Return every line of the data below that includes the string "folded".

(Beginning of Listed records)

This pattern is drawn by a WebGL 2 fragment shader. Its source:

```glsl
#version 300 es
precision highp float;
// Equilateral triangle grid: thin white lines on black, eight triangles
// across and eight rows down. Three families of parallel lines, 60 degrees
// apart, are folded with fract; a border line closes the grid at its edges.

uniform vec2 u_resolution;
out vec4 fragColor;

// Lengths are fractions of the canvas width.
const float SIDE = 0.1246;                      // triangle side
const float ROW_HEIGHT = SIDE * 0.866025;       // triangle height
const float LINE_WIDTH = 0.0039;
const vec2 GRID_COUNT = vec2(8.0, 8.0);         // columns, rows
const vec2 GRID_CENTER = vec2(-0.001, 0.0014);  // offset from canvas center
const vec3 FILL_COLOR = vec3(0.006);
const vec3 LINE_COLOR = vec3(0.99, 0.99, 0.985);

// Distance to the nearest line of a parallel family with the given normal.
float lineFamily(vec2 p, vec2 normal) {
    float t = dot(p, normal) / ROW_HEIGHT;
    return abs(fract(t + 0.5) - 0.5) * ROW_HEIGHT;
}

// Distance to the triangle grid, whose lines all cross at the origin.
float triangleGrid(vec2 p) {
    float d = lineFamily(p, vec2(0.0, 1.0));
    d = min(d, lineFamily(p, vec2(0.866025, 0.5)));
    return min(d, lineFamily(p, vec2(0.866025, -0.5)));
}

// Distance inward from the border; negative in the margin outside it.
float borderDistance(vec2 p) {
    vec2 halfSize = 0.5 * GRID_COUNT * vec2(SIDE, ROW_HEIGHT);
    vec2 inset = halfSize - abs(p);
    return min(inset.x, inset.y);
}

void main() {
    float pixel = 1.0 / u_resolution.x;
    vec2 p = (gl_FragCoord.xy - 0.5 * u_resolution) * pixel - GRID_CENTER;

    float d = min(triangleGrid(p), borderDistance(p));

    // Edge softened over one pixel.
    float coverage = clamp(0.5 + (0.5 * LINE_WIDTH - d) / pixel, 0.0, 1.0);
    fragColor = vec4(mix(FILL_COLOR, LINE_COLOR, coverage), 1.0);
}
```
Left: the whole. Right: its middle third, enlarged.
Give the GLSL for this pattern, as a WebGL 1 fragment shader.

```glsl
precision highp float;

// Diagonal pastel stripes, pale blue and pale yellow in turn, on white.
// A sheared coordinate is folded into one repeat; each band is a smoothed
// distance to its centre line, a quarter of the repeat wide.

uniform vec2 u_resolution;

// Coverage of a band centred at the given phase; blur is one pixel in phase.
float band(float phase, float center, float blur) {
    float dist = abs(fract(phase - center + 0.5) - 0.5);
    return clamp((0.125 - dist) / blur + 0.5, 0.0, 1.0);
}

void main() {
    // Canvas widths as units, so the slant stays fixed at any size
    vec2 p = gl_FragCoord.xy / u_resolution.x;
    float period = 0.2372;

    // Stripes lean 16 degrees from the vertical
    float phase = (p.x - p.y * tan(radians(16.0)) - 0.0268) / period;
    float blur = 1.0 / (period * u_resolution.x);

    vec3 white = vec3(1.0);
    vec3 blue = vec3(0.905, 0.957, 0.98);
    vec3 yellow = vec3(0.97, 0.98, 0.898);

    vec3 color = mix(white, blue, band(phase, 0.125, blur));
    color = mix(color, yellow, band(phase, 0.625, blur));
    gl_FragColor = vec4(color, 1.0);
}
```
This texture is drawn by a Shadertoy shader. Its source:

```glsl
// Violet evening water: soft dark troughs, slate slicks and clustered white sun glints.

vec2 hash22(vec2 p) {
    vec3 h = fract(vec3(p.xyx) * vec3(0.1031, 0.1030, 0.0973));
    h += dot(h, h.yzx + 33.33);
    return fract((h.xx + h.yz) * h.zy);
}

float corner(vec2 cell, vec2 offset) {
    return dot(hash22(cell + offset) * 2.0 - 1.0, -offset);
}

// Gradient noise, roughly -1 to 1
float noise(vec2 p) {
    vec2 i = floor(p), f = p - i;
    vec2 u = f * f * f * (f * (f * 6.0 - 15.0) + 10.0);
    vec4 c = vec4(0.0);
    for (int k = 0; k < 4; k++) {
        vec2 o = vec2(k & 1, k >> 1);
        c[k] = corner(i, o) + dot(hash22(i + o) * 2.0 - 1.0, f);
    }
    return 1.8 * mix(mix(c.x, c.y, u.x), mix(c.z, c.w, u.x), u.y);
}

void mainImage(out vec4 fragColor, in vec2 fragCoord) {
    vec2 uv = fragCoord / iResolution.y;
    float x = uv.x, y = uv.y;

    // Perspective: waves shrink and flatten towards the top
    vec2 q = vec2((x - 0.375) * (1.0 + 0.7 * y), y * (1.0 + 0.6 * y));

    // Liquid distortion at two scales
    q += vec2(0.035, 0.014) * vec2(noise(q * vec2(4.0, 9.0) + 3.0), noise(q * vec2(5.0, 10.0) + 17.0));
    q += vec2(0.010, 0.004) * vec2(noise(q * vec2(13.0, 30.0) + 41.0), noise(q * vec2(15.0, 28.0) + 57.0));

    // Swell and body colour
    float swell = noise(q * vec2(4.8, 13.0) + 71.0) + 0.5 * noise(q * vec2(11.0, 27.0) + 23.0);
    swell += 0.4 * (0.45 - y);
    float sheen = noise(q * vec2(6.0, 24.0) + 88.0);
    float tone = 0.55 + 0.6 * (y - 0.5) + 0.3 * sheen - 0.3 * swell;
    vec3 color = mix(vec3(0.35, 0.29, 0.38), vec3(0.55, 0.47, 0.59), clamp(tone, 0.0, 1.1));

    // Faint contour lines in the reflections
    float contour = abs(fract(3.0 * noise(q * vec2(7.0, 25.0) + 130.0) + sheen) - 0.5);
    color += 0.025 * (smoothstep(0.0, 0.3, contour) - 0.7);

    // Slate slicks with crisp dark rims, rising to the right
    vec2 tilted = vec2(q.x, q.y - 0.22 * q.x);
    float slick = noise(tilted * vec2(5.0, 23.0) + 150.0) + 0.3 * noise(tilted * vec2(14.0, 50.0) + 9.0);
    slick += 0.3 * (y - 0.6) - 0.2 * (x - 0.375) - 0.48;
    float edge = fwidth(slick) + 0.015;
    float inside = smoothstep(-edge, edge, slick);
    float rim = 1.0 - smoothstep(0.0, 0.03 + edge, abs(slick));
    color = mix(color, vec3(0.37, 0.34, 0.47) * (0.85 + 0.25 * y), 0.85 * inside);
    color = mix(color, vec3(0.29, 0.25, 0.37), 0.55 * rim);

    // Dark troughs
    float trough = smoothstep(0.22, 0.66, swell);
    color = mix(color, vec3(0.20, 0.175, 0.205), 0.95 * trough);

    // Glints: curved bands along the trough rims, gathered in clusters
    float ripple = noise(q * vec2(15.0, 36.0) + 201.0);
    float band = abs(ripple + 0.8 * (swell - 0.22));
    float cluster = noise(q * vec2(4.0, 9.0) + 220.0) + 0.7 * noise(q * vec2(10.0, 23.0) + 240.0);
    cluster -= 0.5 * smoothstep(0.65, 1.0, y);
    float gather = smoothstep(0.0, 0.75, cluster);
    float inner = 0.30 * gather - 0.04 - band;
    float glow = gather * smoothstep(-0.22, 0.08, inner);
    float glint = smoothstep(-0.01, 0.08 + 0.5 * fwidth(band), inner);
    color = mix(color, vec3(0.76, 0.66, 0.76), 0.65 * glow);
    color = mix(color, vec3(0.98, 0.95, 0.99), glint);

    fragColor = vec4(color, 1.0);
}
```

(End of Listed records)

Result
// apart, are folded with fract; a border line closes the grid at its edges.
// A sheared coordinate is folded into one repeat; each band is a smoothed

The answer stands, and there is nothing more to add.